The Midwest, which encompasses Michigan, Pennsylvania, Ohio, Illinois, Indiana, Wisconsin, Minnesota, Iowa and Missouri, is a prime location for technology talent.
If the Midwest were to stand on its own, it would have the fifth-largest GDP in the world at $3.5 trillion, according to 2013 GDP data. The region receives 25 percent of the research dollars in the U.S. and graduates more computer science degrees than any other region or nation.
“The biggest problem here is people chasing dollars,” Cramer said. “A kid can work for IBM or Facebook and make $150K as a 22-year-old. Now, we’re starting to see a boomerang.”
Midwest companies generally are a safer bet for venture capitalists, Cramer said.

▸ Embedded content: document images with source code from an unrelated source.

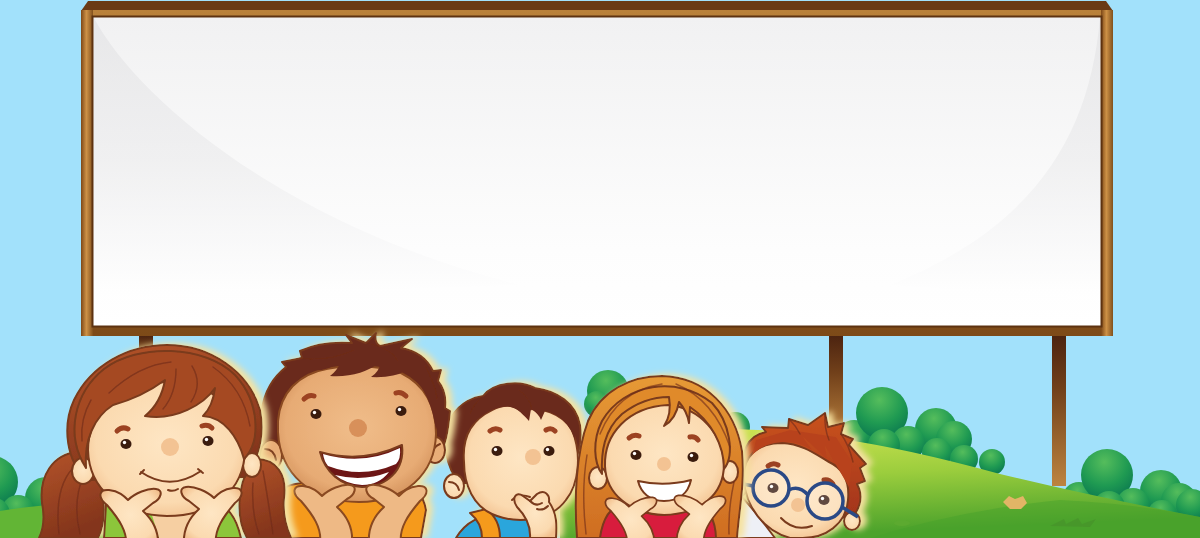
<!DOCTYPE html>
<html lang="en">
<head>
<meta charset="utf-8">
<title>Children under a blank billboard</title>
<style>
:root{--sky:#a2e1fb;--line:#7a3a1c;--skin:#fbdcb4;--skin-shade:#f0bd8c;--tan:#e9ae78;--tan-line:#8a4a20;--brown:#9c4320;--brown-dark:#6f2a18;--maroon:#6b2a1c;--ginger:#e08a2c;--red-hair:#b8431c;--wood:#a86c2c;--lime:#8cc63a;--orange:#f59a1c;--blue:#2aa6dc;--red:#d81f3c;--glass:#2c4a86}
html,body{margin:0;overflow:hidden;background:var(--sky)}
svg{display:block;width:1200px;height:538px}
.outline{stroke:var(--line);stroke-width:2;stroke-linejoin:round;stroke-linecap:round}
.tan-outline{stroke:var(--tan-line);stroke-width:2;stroke-linejoin:round}
.stroke{fill:none;stroke:var(--line);stroke-width:2;stroke-linecap:round}
.strand{fill:none;stroke:var(--brown-dark);stroke-width:1.5;stroke-linecap:round;opacity:.6}
.brow{fill:none;stroke:var(--brown);stroke-width:5;stroke-linecap:round}
.skin{fill:url(#skin)}
.tan{fill:url(#tan)}
</style>
</head>
<body>
<svg viewBox="0 0 1200 538" role="img" aria-label="Five cartoon children in front of a blank billboard on a green hill">
<defs>
<linearGradient id="panel" x1="0" y1="0" x2="0" y2="1"><stop offset="0" stop-color="#f1f1f2"/><stop offset=".75" stop-color="#fdfdfd"/><stop offset="1" stop-color="#fff"/></linearGradient>
<linearGradient id="corner" x1="0" y1="0" x2="0" y2="1"><stop offset="0" stop-color="#e4e4e6"/><stop offset=".5" stop-color="#ededee"/><stop offset="1" stop-color="#fff"/></linearGradient>
<linearGradient id="rail"><stop offset="0" stop-color="#7d4716"/><stop offset=".45" stop-color="#cd9146"/><stop offset="1" stop-color="#81501c"/></linearGradient>
<linearGradient id="beam" x1="0" y1="0" x2="0" y2="1"><stop offset="0" stop-color="#b9813a"/><stop offset="1" stop-color="#7d4a18"/></linearGradient>
<linearGradient id="post" x1="0" y1="0" x2="0" y2="1"><stop offset="0" stop-color="#4d2410"/><stop offset=".35" stop-color="#71401a"/><stop offset="1" stop-color="#bd8440"/></linearGradient>
<linearGradient id="hill" x1="0" y1="0" x2=".25" y2="1"><stop offset="0" stop-color="#d3e653"/><stop offset=".5" stop-color="#9bcd3d"/><stop offset="1" stop-color="#4da32c"/></linearGradient>
<radialGradient id="leaf" cx=".45" cy=".25" r=".75"><stop offset="0" stop-color="#55bd5c"/><stop offset=".6" stop-color="#1f9a52"/><stop offset="1" stop-color="#0b7a50"/></radialGradient>
<radialGradient id="skin" cx=".5" cy=".45" r=".6"><stop offset="0" stop-color="#fee6c4"/><stop offset=".75" stop-color="#fbdab0"/><stop offset="1" stop-color="#f2c08e"/></radialGradient>
<radialGradient id="tan" cx=".5" cy=".45" r=".6"><stop offset="0" stop-color="#f0bd8a"/><stop offset=".75" stop-color="#e7ab74"/><stop offset="1" stop-color="#d08d58"/></radialGradient>
<linearGradient id="brown-hair" x1="0" y1="0" x2=".3" y2="1"><stop offset="0" stop-color="#b4542a"/><stop offset="1" stop-color="#84351c"/></linearGradient>
<linearGradient id="ginger-hair" x1="0" y1="0" x2="0" y2="1"><stop offset="0" stop-color="#e79a35"/><stop offset="1" stop-color="#cf6d22"/></linearGradient>
<linearGradient id="red-hair" x1="0" y1="0" x2="0" y2="1"><stop offset="0" stop-color="#c9531f"/><stop offset="1" stop-color="#a23319"/></linearGradient>
<filter id="halo" x="-10%" y="-10%" width="125%" height="120%"><feDropShadow dx="6" dy="-1" stdDeviation="3" flood-color="#f6e2a0"/></filter>
<g id="eye"><ellipse rx="5.5" ry="5" fill="#3a1a10"/><circle cx="-1.5" cy="-1.5" r="1.7" fill="#fff"/></g>
<g id="bush"><circle cx="-48" cy="14" r="17"/><circle cx="-20" cy="-10" r="26"/><circle cx="34" cy="6" r="21"/><circle cx="52" cy="16" r="18"/><circle cx="6" cy="20" r="17"/><circle cx="-18" cy="22" r="16"/><circle cx="35" cy="30" r="15"/><circle cx="62" cy="36" r="14"/></g>
<path id="hand" d="M0 0C-10-8-8-16 2-15C12-14 17-9 21-5C28-12 41-17 49-16C57-15 54-6 46-2L36 6C47 16 52 29 51 42H19C21 27 12 14 0 0Z"/>
</defs>

<rect id="sky" width="1200" height="538" fill="#a2e1fb"/>

<g id="landscape">
<g fill="url(#leaf)">
<use href="#bush" x="12" y="492"/>
<circle cx="608" cy="391" r="21"/><circle cx="597" cy="404" r="13"/><circle cx="735" cy="427" r="15"/>
<use href="#bush" x="902" y="423"/><circle cx="992" cy="462" r="13"/>
<use href="#bush" x="1127" y="485"/><circle cx="1192" cy="505" r="16"/>
</g>
<path d="M0 511Q60 500 130 506V538H0Z" fill="#62b535"/>
<g fill="url(#post)"><rect x="139" y="336" width="14" height="30"/><rect x="829" y="336" width="14" height="104"/></g>
<path d="M560 538V440Q720 418 840 439Q905 448 1000 474Q1095 497 1200 517V538Z" fill="url(#hill)"/>
<path d="M870 538Q960 510 1060 500Q1130 503 1200 517V538Z" fill="#46a02b" opacity=".45"/>
<rect x="1052" y="336" width="14" height="150" fill="url(#post)"/>
<path d="M1003 502L1009 496L1015 499L1023 496L1027 503L1021 509L1010 509Z" fill="#e2b566"/>
<path d="M1050 526L1064 519L1066 524L1078 518L1082 524L1096 519L1090 527Z" fill="#46902a" opacity=".6"/>
<ellipse cx="902" cy="523" rx="8" ry="3" fill="#5caa30"/>
</g>

<g id="billboard">
<polygon points="81,11 88,1 1106,1 1113,11" fill="#6a3a15"/>
<rect x="81" y="10" width="1032" height="326" fill="url(#beam)"/>
<rect x="81" y="10" width="12" height="326" fill="url(#rail)"/>
<rect x="1101" y="10" width="12" height="326" fill="url(#rail)"/>
<rect x="92.5" y="16.5" width="1009" height="310" fill="url(#panel)" stroke="#5d3210" stroke-width="2"/>
<path d="M94 18C135 95 280 225 520 285L94 300Z" fill="url(#corner)" opacity=".75"/>
<path d="M1100 18C1090 130 1040 225 890 285L1100 300Z" fill="url(#corner)" opacity=".75"/>
</g>

<g id="boy-with-glasses" filter="url(#halo)">
<path class="outline" d="M736 538L741 496Q756 512 775 538Z" fill="#eef0f6"/>
<path class="outline" d="M746 480C740 452 746 436 766 432L762 427L788 428L789 419L808 425L825 413L828 427L844 423L841 434L853 439L849 445L866 464L860 468L865 481L857 484C865 498 858 512 850 520Z" fill="url(#red-hair)"/>
<ellipse class="outline skin" cx="739" cy="486" rx="8" ry="11"/>
<ellipse class="outline skin" cx="852" cy="521" rx="8" ry="9"/>
<path class="outline skin" d="M744 480C742 456 758 443 782 443C804 444 818 456 829 462C842 468 850 480 848 500C846 524 826 539 800 538H790C764 531 745 506 744 480Z"/>
<path d="M752 455C770 437 797 440 812 450L803 437L827 459L825 446L849 487L852 462L836 437L790 430L756 440Z" fill="#b8431c"/>
<path class="strand" d="M789 419Q796 426 800 434M825 413Q824 428 829 440M841 434Q849 445 853 462"/>
<g class="brow" stroke-width="4"><path d="M768 466Q773 462 778 465M824 480Q829 479 833 484"/></g>
<use href="#eye" x="773" y="488"/><use href="#eye" x="824" y="500"/>
<circle cx="798" cy="505" r="7" fill="#f3c393"/>
<path class="stroke" d="M781 518Q794 532 812 526"/>
<g fill="#fff" fill-opacity=".2" stroke="#2c4a86" stroke-width="3.5"><circle cx="771" cy="488" r="18"/><circle cx="825" cy="501" r="18"/><path fill="none" d="M789 490Q799 485 808 495M753 486L738 483M842 507L858 517"/></g>
</g>

<g id="thinking-boy" filter="url(#halo)">
<path class="outline" d="M456 538Q470 514 502 514H534V538Z" fill="var(--blue)"/>
<path d="M470 513L486 509Q500 519 500 538H482Q482 523 470 513Z" fill="var(--orange)" class="outline"/>
<path class="outline" d="M461 484C445 469 440 434 452 416C461 402 474 397 483 396C494 382 520 380 535 388C557 391 576 403 580 425C582 440 579 453 575 460Z" fill="var(--maroon)"/>
<ellipse class="outline skin" cx="454" cy="486" rx="10" ry="12"/>
<path class="stroke" d="M449 482Q457 482 459 490"/>
<path class="outline skin" d="M464 462C462 438 471 420 492 410Q510 401 521 411C540 405 563 414 572 430C582 454 579 484 566 500C551 521 517 525 492 514C474 506 464 486 464 462Z"/>
<path d="M459 455C462 433 475 418 492 410C509 403 516 406 529 421L531 409Q539 414 541 420L545 411C560 414 570 425 575 440C578 418 563 398 535 391C500 381 469 402 459 430Z" fill="var(--maroon)"/>
<path class="strand" d="M483 396Q474 403 470 414M519 390Q530 398 532 409"/>
<g class="brow" stroke="#6b2a1c"><path d="M490 431Q495 427 500 430M546 430Q551 427 555 431"/></g>
<use href="#eye" x="497" y="451"/><use href="#eye" x="549" y="451"/>
<circle cx="533" cy="457" r="8" fill="#f3c393"/>
<path class="stroke" d="M512 500Q519 493 530 497"/>
<path class="outline skin" d="M530 538C531 524 524 514 517 507C511 498 516 491 523 496L530 501L537 494C545 489 550 495 549 502C557 513 557 525 556 538Z"/>
<path class="stroke" d="M530 501Q536 507 542 503M537 509Q543 511 548 506"/>
</g>

<g id="ginger-girl" filter="url(#halo)">
<path class="outline" d="M577 538C574 498 576 453 588 421C601 391 630 376 662 376C706 377 735 409 742 451C745 484 739 510 737 538Z" fill="url(#ginger-hair)"/>
<path class="outline" d="M600 538Q604 508 624 503H696Q715 510 716 538Z" fill="var(--red)"/>
<ellipse class="outline skin" cx="598" cy="478" rx="9" ry="11"/>
<ellipse class="outline skin" cx="730" cy="472" rx="8" ry="11"/>
<path class="outline skin" d="M605 466C604 434 628 407 668 405C701 408 723 435 724 464C724 495 700 514 664 515C630 514 606 494 605 466Z"/>
<path class="outline" d="M602 474C601 452 604 430 622 414Q644 397 669 397Q672 414 664 426Q676 419 679 402Q687 411 689 423L690 407C711 421 724 445 724 469C735 455 730 422 712 403C678 375 624 383 602 421C592 441 594 463 602 474Z" fill="#e08a2c"/>
<path class="strand" d="M662 384Q617 391 600 434M676 384Q714 400 730 447M587 455Q581 491 586 534M734 482Q728 510 729 534" stroke="#a84f1a"/>
<g class="brow" stroke="#b2551e" stroke-width="4"><path d="M629 438Q634 434 639 436M690 437Q695 436 698 440"/></g>
<use href="#eye" x="636" y="455"/><use href="#eye" x="693" y="457"/>
<circle cx="664" cy="464" r="7" fill="#f3c393"/>
<path class="outline" d="M638 481Q664 487 691 480C688 494 678 501 664 501C650 501 641 493 638 481Z" fill="#fff"/>
<use class="outline skin" href="#hand" transform="translate(611 511) scale(.85)"/>
<use class="outline skin" href="#hand" transform="translate(720 509) scale(-.85 .85)"/>
</g>

<g id="grinning-boy" filter="url(#halo)">
<path class="outline" d="M282 538L286 487Q300 480 320 486H400Q422 486 426 510L421 538Z" fill="var(--orange)"/>
<path class="outline" d="M270 458C255 428 258 389 286 367L282 362L302 358L300 351Q321 341 352 343L346 335L366 343L376 333Q374 343 380 346L412 339L401 348Q424 352 433 371L441 370L438 381Q447 392 445 408L450 411C448 431 446 445 438 458Z" fill="var(--maroon)"/>
<ellipse class="outline" cx="271" cy="455" rx="11" ry="15" fill="var(--tan)"/>
<ellipse class="outline" cx="435" cy="450" rx="10" ry="13" fill="var(--tan)"/>
<path class="stroke" d="M265 449Q274 449 276 460M440 444Q432 447 432 456"/>
<path class="tan-outline tan" d="M278 432C276 402 290 380 318 371Q360 360 401 373C425 385 436 407 436 434C435 474 405 502 359 502C310 502 280 473 278 432Z"/>
<path d="M272 440C273 410 282 389 300 379L305 370Q328 373 342 360Q337 371 330 376Q359 378 381 362Q379 372 371 377Q394 378 405 371C423 383 432 403 436 430C447 399 431 365 396 354C346 339 286 357 270 402Z" fill="var(--maroon)"/>
<path class="strand" d="M300 358Q328 362 354 350M366 343Q391 348 398 361M425 366Q435 383 437 399" stroke="#a65235"/>
<g class="brow" stroke="#6b2a1c" stroke-width="6"><path d="M304 399Q309 394 314 396M396 393Q401 391 406 396"/></g>
<use href="#eye" x="316" y="414"/><use href="#eye" x="401" y="411"/>
<circle cx="358" cy="428" r="9" fill="#d8905a"/>
<path class="outline" d="M320 452Q362 464 402 445C405 470 387 487 362 487C341 486 325 472 320 452Z" fill="#6d1713"/>
<path d="M323 454Q363 466 400 448Q401 459 396 464Q362 479 328 466Q324 461 323 454Z" fill="#fff"/>
<path d="M335 475Q363 482 389 472Q379 485 362 485Q346 484 335 475Z" fill="#fff"/>
<use class="tan-outline" fill="#eeb985" href="#hand" transform="translate(301 501)"/>
<use class="tan-outline" fill="#eeb985" href="#hand" transform="translate(420 501) scale(-1 1)"/>
</g>

<g id="pigtail-girl" filter="url(#halo)">
<path class="outline" d="M78 452C52 454 39 477 42 503Q46 523 39 538H98C107 520 106 486 92 466Z" fill="url(#brown-hair)"/>
<path class="outline" d="M256 459C277 459 287 475 284 498Q282 518 291 538H247C236 519 237 486 250 466Z" fill="url(#brown-hair)"/>
<path class="strand" d="M73 468Q54 488 59 534M84 474Q72 502 80 534M263 471Q268 499 273 534M253 483Q251 512 259 534"/>
<path class="outline" d="M104 538L106 504Q121 496 139 502H213Q234 506 241 538Z" fill="var(--lime)"/>
<path d="M148 502H205L196 538H159Z" fill="#f6cfa2"/>
<path class="outline" d="M88 480C66 463 62 426 74 400C91 365 128 345 167 345C211 345 249 372 260 410C265 437 258 459 245 477Z" fill="url(#brown-hair)"/>
<ellipse class="outline skin" cx="83" cy="471" rx="11" ry="13"/>
<ellipse class="outline skin" cx="252" cy="465" rx="9" ry="12"/>
<path class="outline skin" d="M88 450C88 417 116 385 166 382C211 382 244 410 245 450C244 492 212 516 167 516C121 515 89 490 88 450Z"/>
<path class="outline" d="M86 468C84 440 94 417 113 405Q142 397 165 380Q161 403 145 416C176 421 204 404 215 388C213 405 207 412 203 416C224 417 238 437 244 459C261 442 260 402 235 375C205 345 138 343 104 369C74 393 65 435 86 468Z" fill="#a54a24"/>
<path class="strand" d="M171 362Q139 365 109 393M176 369Q176 394 163 409M192 366Q203 384 191 402M213 367Q243 388 250 426M91 400Q80 419 82 441"/>
<g class="brow"><path d="M117 431Q122 426 128 429M202 426Q208 424 212 428"/></g>
<use href="#eye" x="126" y="444"/><use href="#eye" x="208" y="441"/>
<circle cx="170" cy="447" r="9" fill="#f3c393"/>
<path class="stroke" d="M141 472Q170 492 201 471M140 474L144 470M198 469L203 473M168 490Q173 492 178 489"/>
<use class="outline skin" href="#hand" transform="translate(107 505)"/>
<use class="outline skin" href="#hand" transform="translate(235 503) scale(-1 1)"/>
</g>
</svg>
</body>
</html>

A report by the Kauffman Foundation found California residents start companies 50 percent more often than in the Midwest, but five-year survival rates are higher in the Midwest, with six of the top 10 survival rates located in the Midwest; California landed at 19th.
“You need individuals to make debt-defying risks to disrupt,” Cramer said. “That’s why Silicon Valley and New York have taken off; people who want to change the world and are willing to take the risk.
“But on the flip side, I think that’s a positive here. Entrepreneurs start here and go to the ends of the world to make sure they succeed. They don’t just have an idea and raise $2 million.”
Money goes further in the Midwest as well, with companies going for 30 to 50 percent lower values in Seed or Series A funding and much lower cost of living and housing, all with comparable exit values. Cramer said Midwest companies are 50-plus percent more capital efficient.
Also helpful is a large concentration of large companies — 150 Fortune 500 businesses are in the Midwest — that need to adapt and innovate. Cramer pointed toward companies such as Kellogg creating a $100-million venture fund and Meijer partnering with Shipt for home delivery.
“Focusing on West Michigan, we need buy-in from Haworth, Steelcase, Bissell … all those teams are starting to invest in software companies,” Cramer said. “A key ingredient is big corporations adapting and innovating but also be the first customer for startups.”
The Midwest, particularly West Michigan, also has the benefit of being a traditional hub of makers and designers, and those skill sets will be particularly useful in transitioning industries into the future, Lomonaco said.
“Inherently, we have skills here and, more importantly, a Midwest sensibility of what we do make,” he said. “The East Coast is very academic research-focused, West Coast is this ‘startup, do, fail, startup, do, fail’ emotion. That’s great. In the Midwest, we have a little bit of best of both worlds.”
Owen said Grand Rapids is fortunate there were several groups, like the DeVos family and manufacturing CEOs, who took the risk to lay seeds to make sure the region develops a technology ecosystem.
The way Grand Rapids adapts with evolving industries will be key to its continued growth, Morin said.
“If you look at the role small and new businesses play in an economy, they provide most of the job creation and revenue,” Morin said. “And new and emerging industries give us a more diverse economy.”
Morin said he’s optimistic Grand Rapids has made progress with technology businesses in the past three to five years, with some startup tech companies, such as Sportsman Tracker, Varsity News Network and Blue Medora, growing.
The days of venture capital solely fueling a technology sector in a region likely are over, which is probably a good thing when you look at Silicon Valley’s “take big swings and miss 80 percent of the time” approach, Morin said.
“It’s a hangover, that’s how Silicon Valley was built, but it’s not the only way,” he said. “We don’t need to do it the way Silicon Valley did it. Grand Rapids and the Midwest can find our own way to build this and stop trying to be the next Silicon Valley.”